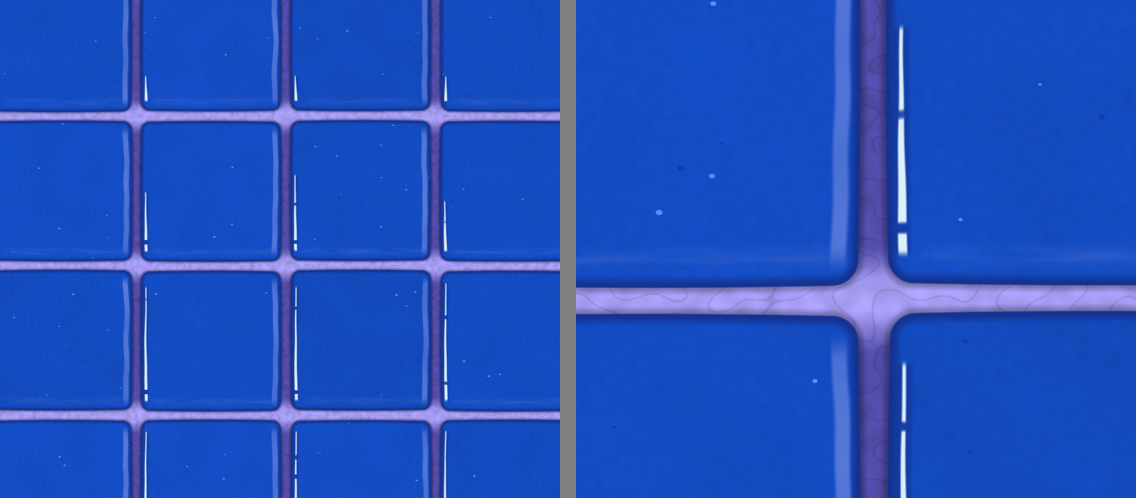
Left, the full canvas; right, a detail of the centre.
A WebGL 2 fragment shader for this texture:

```glsl
#version 300 es
precision highp float;
// Glossy blue square mosaic tiles set in lavender grout, with side glints and specks.

#define TILES_HIGH 3.327              // tile pitches over the canvas height
#define GRID_SHIFT vec2(0.912, 0.551) // first grout crossing, in pitches
#define HALF_TILE 0.471
#define BOW 0.028                     // how far the sides curve in at the corners
#define CORNER 0.055
#define JITTER 0.008
#define SPECK_CELLS 13.0
#define SPECK_CHANCE 0.035

uniform vec2 u_resolution;
out vec4 outColor;

const vec3 GLAZE        = vec3(0.075, 0.295, 0.755);
const vec3 GLAZE_EDGE   = vec3(0.080, 0.180, 0.530);
const vec3 SHEEN        = vec3(0.370, 0.490, 0.860);
const vec3 GLINT        = vec3(0.860, 0.940, 0.980);
const vec3 GROUT        = vec3(0.650, 0.620, 0.960);
const vec3 GROUT_SHADOW = vec3(0.330, 0.300, 0.670);

vec2 hash2(vec2 p) {
    vec3 h = fract(p.xyx * vec3(0.1031, 0.1030, 0.0973));
    h += dot(h, h.yzx + 33.33);
    return fract((h.xx + h.yz) * h.zy);
}

float cornerGradient(vec2 cell, vec2 f, vec2 corner) {
    float angle = 6.2832 * hash2(cell + corner).x;
    return dot(vec2(cos(angle), sin(angle)), f - corner);
}

float gradientNoise(vec2 p) {
    vec2 i = floor(p), f = p - i;
    vec2 u = f * f * f * (f * (f * 6.0 - 15.0) + 10.0);
    float low  = mix(cornerGradient(i, f, vec2(0, 0)), cornerGradient(i, f, vec2(1, 0)), u.x);
    float high = mix(cornerGradient(i, f, vec2(0, 1)), cornerGradient(i, f, vec2(1, 1)), u.x);
    return mix(low, high, u.y);
}

float roundedBox(vec2 p, vec2 halfSize, float radius) {
    vec2 q = abs(p) - halfSize + radius;
    return length(max(q, 0.0)) + min(max(q.x, q.y), 0.0) - radius;
}

// Soft-edged band covering lo..hi
float band(float x, float lo, float hi, float soft) {
    return smoothstep(lo - soft, lo + soft, x) * (1.0 - smoothstep(hi - soft, hi + soft, x));
}

vec3 groutColor(vec2 p, vec2 local, float dist) {
    // Vertical channels lie in shade; the crossings stay bright
    float shade = smoothstep(0.02, 0.13, 0.5 - abs(local.y));
    vec3 color = mix(GROUT, GROUT_SHADOW, shade);
    float fibre = 1.0 - smoothstep(0.0, 0.05, abs(gradientNoise(p * vec2(11.0, 15.0))));
    color *= 1.0 - 0.10 * fibre + 0.12 * gradientNoise(p * 24.0);
    return color * mix(0.72, 1.0, smoothstep(0.0, 0.020, dist));
}

// Sparse bright chips and dark pits in the glaze
vec3 addSpecks(vec3 color, vec2 p, float px) {
    vec2 cell = floor(p * SPECK_CELLS);
    vec2 kind = hash2(cell + 71.0);
    vec2 center = (cell + 0.2 + 0.6 * hash2(cell + 19.0)) / SPECK_CELLS;
    float radius = mix(0.003, 0.008, kind.y);
    float spot = 1.0 - smoothstep(radius - px, radius + px, length((p - center) * vec2(1.0, 1.3)));
    color = mix(color, SHEEN * 1.25, 0.8 * spot * step(kind.x, SPECK_CHANCE));
    return mix(color, GLAZE_EDGE, 0.5 * spot * step(1.0 - SPECK_CHANCE, kind.x));
}

vec3 tileColor(vec2 p, vec2 c, vec2 id, vec2 halfSize, float depth, float px) {
    vec2 rnd = hash2(id + 43.0);
    float cloud = gradientNoise(p * 4.0);
    vec3 color = GLAZE * (1.0 + 0.05 * (rnd.x - 0.5) + 0.04 * cloud + 0.05 * gradientNoise(p * 38.0));
    color = addSpecks(color, p, px);

    // Rounded rim: dark outside, faint glow above the bottom edge
    color = mix(color, GLAZE_EDGE, 0.85 * (1.0 - smoothstep(0.004, 0.030, depth)));
    float above = c.y + halfSize.y;
    float streak = 0.5 + 0.9 * gradientNoise(p * vec2(5.0, 50.0));
    color = mix(color, SHEEN, 0.28 * streak * band(above, 0.045, 0.085, 0.018) * band(c.x, -0.38, 0.42, 0.05));

    // Broad soft reflection down the right side
    float inset = halfSize.x - c.x + 0.012 * gradientNoise(p * vec2(2.0, 5.0));
    float reflection = band(inset, 0.024, 0.058, 0.006) * band(c.y, -0.41, 0.40, 0.035);
    color = mix(color, SHEEN, (0.78 + 0.3 * cloud) * reflection);

    // Narrow glint on the left, longer in the lower rows
    float rise = smoothstep(-0.5, 2.0, id.y + 0.7 * (rnd.y - 0.5));
    float glintTop = 0.06 + mix(0.80, 0.17, rise);
    float x = c.x + halfSize.x - 0.034 - 0.004 * gradientNoise(vec2(id.x * 7.0, p.y * 5.0));
    float width = mix(0.010, 0.004, smoothstep(0.06, glintTop, above));
    float span = band(above, 0.065, glintTop, 0.010);
    float gaps = smoothstep(-0.42, -0.25, gradientNoise(vec2(p.x * 3.0, p.y * 16.0)));
    color = mix(color, GLAZE_EDGE, 0.45 * span * band(x, -0.018, 0.018, 0.006));
    return mix(color, GLINT, span * gaps * band(x, -width, width, max(px, 0.003)));
}

void main() {
    float px = TILES_HIGH / u_resolution.y;
    vec2 p = gl_FragCoord.xy * px - GRID_SHIFT;
    vec2 id = floor(p);
    vec2 local = p - id - 0.5;

    // Each tile sits slightly off the grid
    vec2 c = local - JITTER * (hash2(id + 7.0) - 0.5);
    vec2 halfSize = HALF_TILE - BOW * c.yx * c.yx;
    float dist = roundedBox(c, halfSize, CORNER);

    vec3 grout = groutColor(p, local, dist);
    vec3 tile = tileColor(p, c, id, halfSize, -dist, px);
    outColor = vec4(mix(tile, grout, smoothstep(-px, px, dist)), 1.0);
}
```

> **Aim of the task**
Once you have found every line above holding the word "SHEEN", copy those lines.

> **Exercise solution**
const vec3 SHEEN        = vec3(0.370, 0.490, 0.860);
    color = mix(color, SHEEN * 1.25, 0.8 * spot * step(kind.x, SPECK_CHANCE));
    color = mix(color, SHEEN, 0.28 * streak * band(above, 0.045, 0.085, 0.018) * band(c.x, -0.38, 0.42, 0.05));
    color = mix(color, SHEEN, (0.78 + 0.3 * cloud) * reflection);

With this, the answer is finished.